**Work instruction**
Go through the data and count each line that has the string "note". Give that count alone.

**Source material**

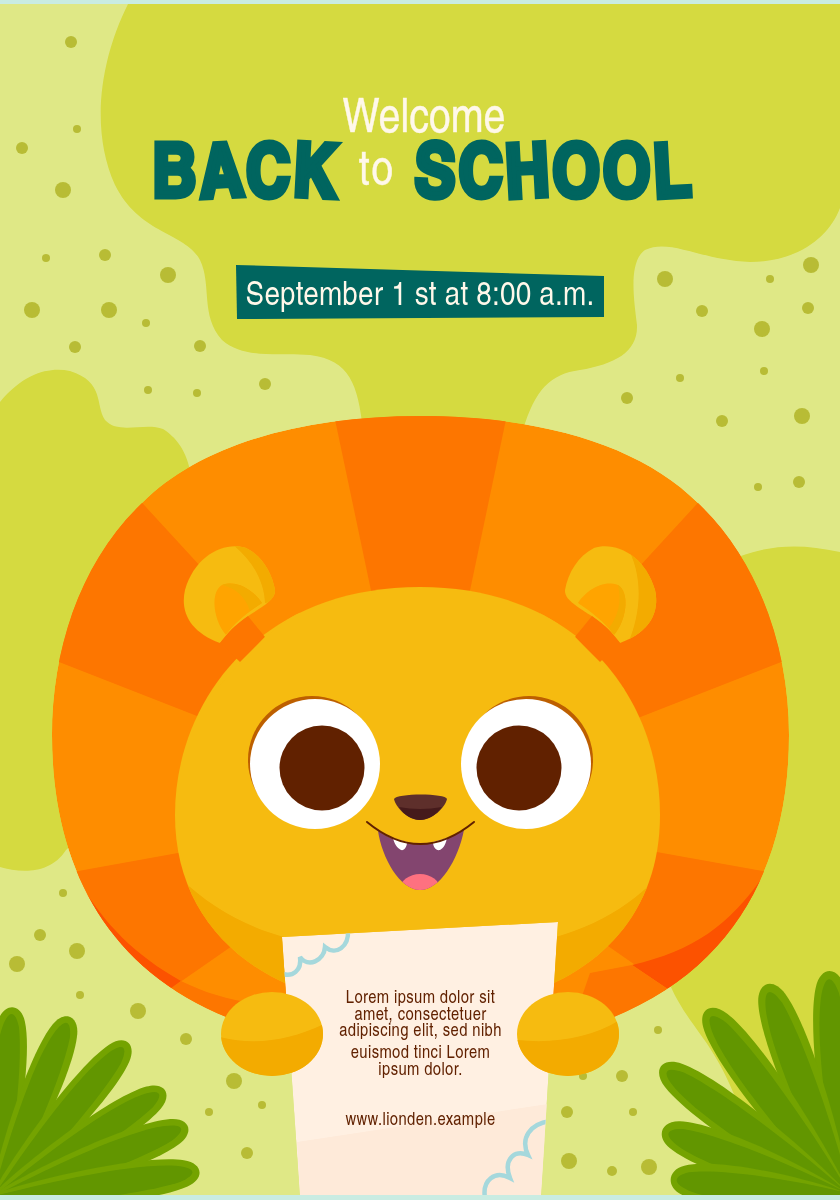
<!DOCTYPE html>
<html lang="en">
<head>
<meta charset="utf-8">
<title>Welcome back to school</title>
<style>
:root {
  --meadow: #dfe886; --bush: #d5da40; --speck: #b8bc35;
  --teal: #00655f; --cream: #fff8ea; --edge: #c9ece2;
  --mane: #fe8d00; --mane-dark: #fd7600; --mane-shade: #fc5200;
  --fur: #f6bb10; --fur-shade: #f3ab00; --ear: #ffa400;
  --brown: #612100; --rim: #bd5f00;
  --paper: #fff0e2; --paper-shade: #feead9; --cloud: #a5d8dc;
  --leaf: #629600; --leaf-light: #74a300;
}
* { margin: 0; padding: 0; box-sizing: border-box; }
html, body { width: 840px; height: 1200px; overflow: hidden; }
.poster {
  position: relative; width: 840px; height: 1200px; overflow: hidden;
  background: var(--meadow);
  font-family: "TeX Gyre Heros Cn", "Liberation Sans", sans-serif;
}
.scene { position: absolute; left: 0; top: 0; display: block; }
.line { position: absolute; line-height: 0; white-space: nowrap; text-align: center; font-weight: 400; }
.line::before { content: ""; display: inline-block; height: 1em; }
.welcome, .to { color: var(--cream); font-size: 48px; -webkit-text-stroke: .4px var(--cream); }
.welcome { left: 324px; width: 200px; top: 84px; }
.to { left: 347px; width: 60px; top: 136px; letter-spacing: 2px; }
.big { top: 122px; color: var(--teal); font-size: 75px; font-weight: 700; letter-spacing: 2.5px; -webkit-text-stroke: 5px var(--teal); }
.back { left: 135px; width: 222px; }
.school { left: 394px; width: 320px; }
.line span { display: inline-block; }
.tilt-left { transform: rotate(-3deg); }
.tilt-right { transform: rotate(3deg); }
.banner {
  position: absolute; left: 236px; top: 265px; width: 368px; height: 54px;
  background: var(--teal); clip-path: polygon(0 0, 100% 11px, 100% 52px, 1px 100%);
}
.date { left: 0; width: 368px; top: 6px; color: var(--cream); font-size: 34px; letter-spacing: .2px; }
.note { position: absolute; left: 300px; top: 985px; width: 241px; height: 150px; color: var(--brown); font-size: 18px; letter-spacing: .4px; }
.note .line { left: 0; width: 100%; }
.note .line:nth-child(1) { top: 0; }
.note .line:nth-child(2) { top: 17px; }
.note .line:nth-child(3) { top: 33px; }
.note .line:nth-child(4) { top: 55px; }
.note .line:nth-child(5) { top: 72px; }
.note .web { top: 122px; }
.web a { color: inherit; text-decoration: none; }
</style>
</head>
<body>
<main class="poster">
  <svg class="scene" width="840" height="1200" viewBox="0 0 840 1200" role="img" aria-label="Smiling lion holding a letter among leaves">
    <defs>
      <path id="mane-shape" d="M420 416C540 416 640 445 698 503C760 562 789 650 789 735C789 900 700 1050 420 1050C140 1050 52 900 52 735C52 650 80 562 142 503C200 445 300 416 420 416Z"/>
      <path id="face-shape" d="M420 587C580 587 660 700 660 815C660 940 560 1010 420 1010C280 1010 175 940 175 815C175 700 260 587 420 587Z"/>
      <path id="ear-shape" d="M220 643C190 632 180 612 185 590C195 555 225 541 246 548C262 556 272 573 275 590C276 602 255 610 240 622C232 628 226 635 220 643Z"/>
      <path id="mouth-shape" d="M378 831Q420 858 464 830C458 860 440 890 420 890C400 890 382 858 378 831Z"/>
      <path id="paper-shape" d="M282 937L558 922L541 1196H300Z"/>
      <clipPath id="mane-clip"><use href="#mane-shape"/></clipPath>
      <clipPath id="face-clip"><use href="#face-shape"/></clipPath>
      <clipPath id="ear-clip"><use href="#ear-shape"/></clipPath>
      <clipPath id="mouth-clip"><use href="#mouth-shape"/></clipPath>
      <clipPath id="paper-clip"><use href="#paper-shape"/></clipPath>
      <clipPath id="left-paw-clip"><ellipse cx="272" cy="1034" rx="51" ry="42"/></clipPath>
      <clipPath id="right-paw-clip"><ellipse cx="568" cy="1034" rx="51" ry="42"/></clipPath>
      <g id="leaf">
        <path fill="var(--leaf-light)" d="M-6 0C-15 -50 -22 -150 -12 -186C-7 -204 7 -204 12 -186C22 -150 15 -50 6 0Z"/>
        <path fill="var(--leaf)" d="M-4 0C-10 -60 -16 -140 -8 -178C-4 -196 2 -198 7 -180C14 -140 11 -50 6 0Z"/>
      </g>
    </defs>

    <g id="bushes" fill="var(--bush)">
      <path d="M128 4C100 60 90 130 115 185C140 235 185 232 200 260C212 285 200 315 222 340C245 360 280 352 310 355C350 360 358 385 363 430H523C535 390 550 374 580 370C615 364 638 352 637 325C634 300 628 262 645 250C670 238 700 260 750 262C800 262 830 235 840 208V4Z"/>
      <path d="M0 402C25 372 50 367 70 371C105 382 95 405 105 420C118 435 145 422 163 429C180 440 188 455 192 480L120 800L66 850C50 875 20 873 0 867Z"/>
      <path d="M738 557C770 545 800 543 840 552V1110H740C715 1040 690 1030 670 985Z"/>
    </g>

    <g id="specks" fill="var(--speck)">
      <circle cx="71" cy="42" r="6"/><circle cx="77" cy="129" r="4"/><circle cx="22" cy="148" r="6"/><circle cx="63" cy="190" r="8"/>
      <circle cx="46" cy="258" r="4"/><circle cx="105" cy="255" r="6"/><circle cx="168" cy="275" r="8"/><circle cx="32" cy="310" r="8"/>
      <circle cx="109" cy="310" r="8"/><circle cx="146" cy="323" r="4"/><circle cx="75" cy="347" r="6"/><circle cx="200" cy="346" r="6"/>
      <circle cx="148" cy="390" r="4"/><circle cx="197" cy="393" r="4"/><circle cx="265" cy="384" r="6"/>
      <circle cx="665" cy="279" r="8"/><circle cx="702" cy="311" r="6"/><circle cx="770" cy="279" r="4"/><circle cx="811" cy="265" r="8"/>
      <circle cx="808" cy="308" r="6"/><circle cx="762" cy="329" r="8"/><circle cx="680" cy="378" r="4"/><circle cx="764" cy="371" r="4"/>
      <circle cx="627" cy="398" r="6"/><circle cx="722" cy="421" r="6"/><circle cx="802" cy="416" r="8"/><circle cx="758" cy="487" r="4"/><circle cx="799" cy="482" r="6"/>
      <circle cx="63" cy="893" r="4"/><circle cx="40" cy="935" r="6"/><circle cx="77" cy="951" r="8"/><circle cx="17" cy="964" r="8"/>
      <circle cx="80" cy="995" r="4"/><circle cx="138" cy="1011" r="8"/><circle cx="186" cy="1039" r="6"/><circle cx="234" cy="1081" r="8"/>
      <circle cx="209" cy="1112" r="4"/><circle cx="262" cy="1105" r="4"/><circle cx="247" cy="1153" r="6"/>
      <circle cx="658" cy="1030" r="4"/><circle cx="622" cy="1076" r="6"/><circle cx="583" cy="1076" r="4"/><circle cx="567" cy="1112" r="6"/>
      <circle cx="633" cy="1112" r="4"/><circle cx="569" cy="1161" r="8"/><circle cx="612" cy="1171" r="5"/><circle cx="649" cy="1167" r="8"/>
    </g>

    <g id="leaves">
      <g transform="translate(-4 1200)">
        <circle r="75" fill="var(--leaf)"/>
        <use href="#leaf" transform="rotate(5) scale(1.1 .97)"/>
        <use href="#leaf" transform="rotate(22) scale(1.1 .99)"/>
        <use href="#leaf" transform="rotate(40) scale(1.1 1.03)"/>
        <use href="#leaf" transform="rotate(57) scale(1.1 1.01)"/>
        <use href="#leaf" transform="rotate(69) scale(1.1 1.03)"/>
        <use href="#leaf" transform="rotate(82) scale(1.1 1.03)"/>
      </g>
      <g transform="translate(845 1200)">
        <circle r="85" fill="var(--leaf)"/>
        <use href="#leaf" transform="rotate(-4) scale(1.2 1.15)"/>
        <use href="#leaf" transform="rotate(-20) scale(1.2 1.15)"/>
        <use href="#leaf" transform="rotate(-36) scale(1.2 1.18)"/>
        <use href="#leaf" transform="rotate(-54) scale(1.2 1.14)"/>
        <use href="#leaf" transform="rotate(-69) scale(1.2 .98)"/>
        <use href="#leaf" transform="rotate(-83) scale(1.2 .88)"/>
      </g>
    </g>

    <g id="lion">
      <g clip-path="url(#mane-clip)">
        <use href="#mane-shape" fill="var(--mane)"/>
        <g fill="var(--mane-dark)">
          <polygon points="333 410 508 410 468 600 373 600"/>
          <polygon points="100 457 280 653 220 725 0 639"/>
          <polygon points="740 457 560 653 620 725 840 639"/>
          <polygon points="0 885 200 849 245 937 140 1010 0 1010"/>
          <polygon points="840 885 640 849 595 937 700 1010 840 1010"/>
        </g>
        <path fill="var(--mane-shade)" d="M766 872C730 925 695 950 632 965L681 998L780 960Z"/>
        <path fill="var(--mane-dark)" d="M632 965L681 998L620 1060H560L590 973Z"/>
        <path fill="var(--mane-shade)" d="M78 880C105 925 135 955 181 981L150 1005L60 960Z"/>
        <path fill="var(--mane-dark)" d="M181 981C215 998 250 1005 300 1008V1060H200L150 1003Z"/>
      </g>

      <use href="#face-shape" fill="var(--fur)"/>
      <path clip-path="url(#face-clip)" fill="var(--fur-shade)" d="M180 878C235 930 300 952 420 952C540 952 605 930 657 878V1020H180Z"/>

      <use href="#ear-shape" fill="var(--fur)"/>
      <path clip-path="url(#ear-clip)" fill="var(--fur-shade)" d="M232 544C252 560 264 580 265 603L285 600V540Z"/>
      <path fill="var(--ear)" d="M226 635C213 620 210 592 222 585C238 579 255 592 262 603C250 611 235 622 226 635Z"/>
      <path fill="var(--fur-shade)" d="M222 585C238 579 255 592 262 603L250 611C246 598 236 588 222 585Z"/>
      <polygon fill="var(--mane-dark)" points="248 616 265 637 240 662 220 643 232 629"/>
      <g transform="matrix(-1 0 0 1 840 0)">
        <use href="#ear-shape" fill="var(--fur)"/>
        <path clip-path="url(#ear-clip)" fill="var(--fur-shade)" d="M214 545C196 575 198 615 215 650L170 640V560Z"/>
        <path fill="var(--ear)" d="M226 635C213 620 210 592 222 585C238 579 255 592 262 603C250 611 235 622 226 635Z"/>
        <path fill="var(--fur-shade)" d="M226 635C213 620 210 592 222 585C218 602 222 616 231 628Z"/>
        <polygon fill="var(--mane-dark)" points="248 616 265 637 240 662 220 643 232 629"/>
      </g>
      <path clip-path="url(#face-clip)" fill="var(--fur)" d="M215 690L265 637L300 610V690ZM625 690L575 637L540 610V690Z"/>

      <g id="eyes">
        <circle cx="312" cy="760" r="64" fill="var(--rim)"/>
        <ellipse cx="315" cy="764" rx="65" ry="65" fill="#fff"/>
        <circle cx="322" cy="768" r="42.5" fill="var(--brown)"/>
        <circle cx="529" cy="760" r="64" fill="var(--rim)"/>
        <ellipse cx="526" cy="764" rx="65" ry="65" fill="#fff"/>
        <circle cx="519" cy="768" r="42.5" fill="var(--brown)"/>
      </g>

      <path id="nose" fill="#5e2f2b" d="M394 799C396 793 446 793 447 799C445 808 432 820 420 820C408 820 396 808 394 799Z"/>
      <path fill="#451a1b" d="M399 807Q420 811 442 807C436 815 428 820 420 820C412 820 404 815 399 807Z"/>
      <use href="#mouth-shape" fill="#83456f"/>
      <ellipse cx="420" cy="889" rx="20" ry="15" fill="#fe7180" clip-path="url(#mouth-clip)"/>
      <path fill="#fff" d="M393 838L407 842C407 847 404 851 401 850C397 848 394 843 393 838ZM447 838L433 842C433 847 436 851 440 850C444 848 446 843 447 838Z"/>
      <path fill="none" stroke="var(--brown)" stroke-width="2" stroke-linecap="round" d="M367 822Q420 866 474 822"/>
    </g>

    <g id="letter" clip-path="url(#paper-clip)">
      <use href="#paper-shape" fill="var(--paper)"/>
      <polygon fill="var(--paper-shade)" points="297 1142 548 1104 541 1196 300 1196"/>
      <g fill="none" stroke="var(--cloud)" stroke-width="4.5">
        <path d="M348 930C349 947 336 956 325 947C324 961 308 968 300 957C302 971 292 977 283 974"/>
        <path d="M485 1198C482 1180 495 1170 510 1178C503 1160 514 1149 528 1155C520 1138 530 1124 550 1121"/>
      </g>
    </g>

    <g id="paws">
      <g clip-path="url(#left-paw-clip)">
        <rect x="220" y="990" width="104" height="88" fill="var(--fur)"/>
        <path fill="var(--fur-shade)" d="M220 1037C255 1046 290 1040 324 1024V1080H220Z"/>
      </g>
      <g clip-path="url(#right-paw-clip)">
        <rect x="516" y="990" width="104" height="88" fill="var(--fur)"/>
        <path fill="var(--fur-shade)" d="M516 1040C555 1044 590 1038 620 1020V1080H516Z"/>
      </g>
    </g>

    <g id="page-edges" fill="var(--edge)">
      <rect width="840" height="4"/>
      <rect y="1195" width="840" height="5"/>
    </g>
  </svg>

  <h1>
    <span class="line welcome">Welcome</span>
    <span class="line big back"><span>B</span><span class="tilt-left">A</span><span>C</span><span class="tilt-right">K</span></span>
    <span class="line to">to</span>
    <span class="line big school"><span class="tilt-right">S</span><span>C</span><span class="tilt-left">H</span><span>O</span><span>O</span><span class="tilt-left">L</span></span>
  </h1>

  <div class="banner"><p class="line date">September 1 st at 8:00 a.m.</p></div>

  <section class="note">
    <p class="line">Lorem ipsum dolor sit</p>
    <p class="line">amet, consectetuer</p>
    <p class="line">adipiscing elit, sed nibh</p>
    <p class="line">euismod tinci Lorem</p>
    <p class="line">ipsum dolor.</p>
    <p class="line web"><a href="#">www.lionden.example</a></p>
  </section>
</main>
</body>
</html>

**The answer**
9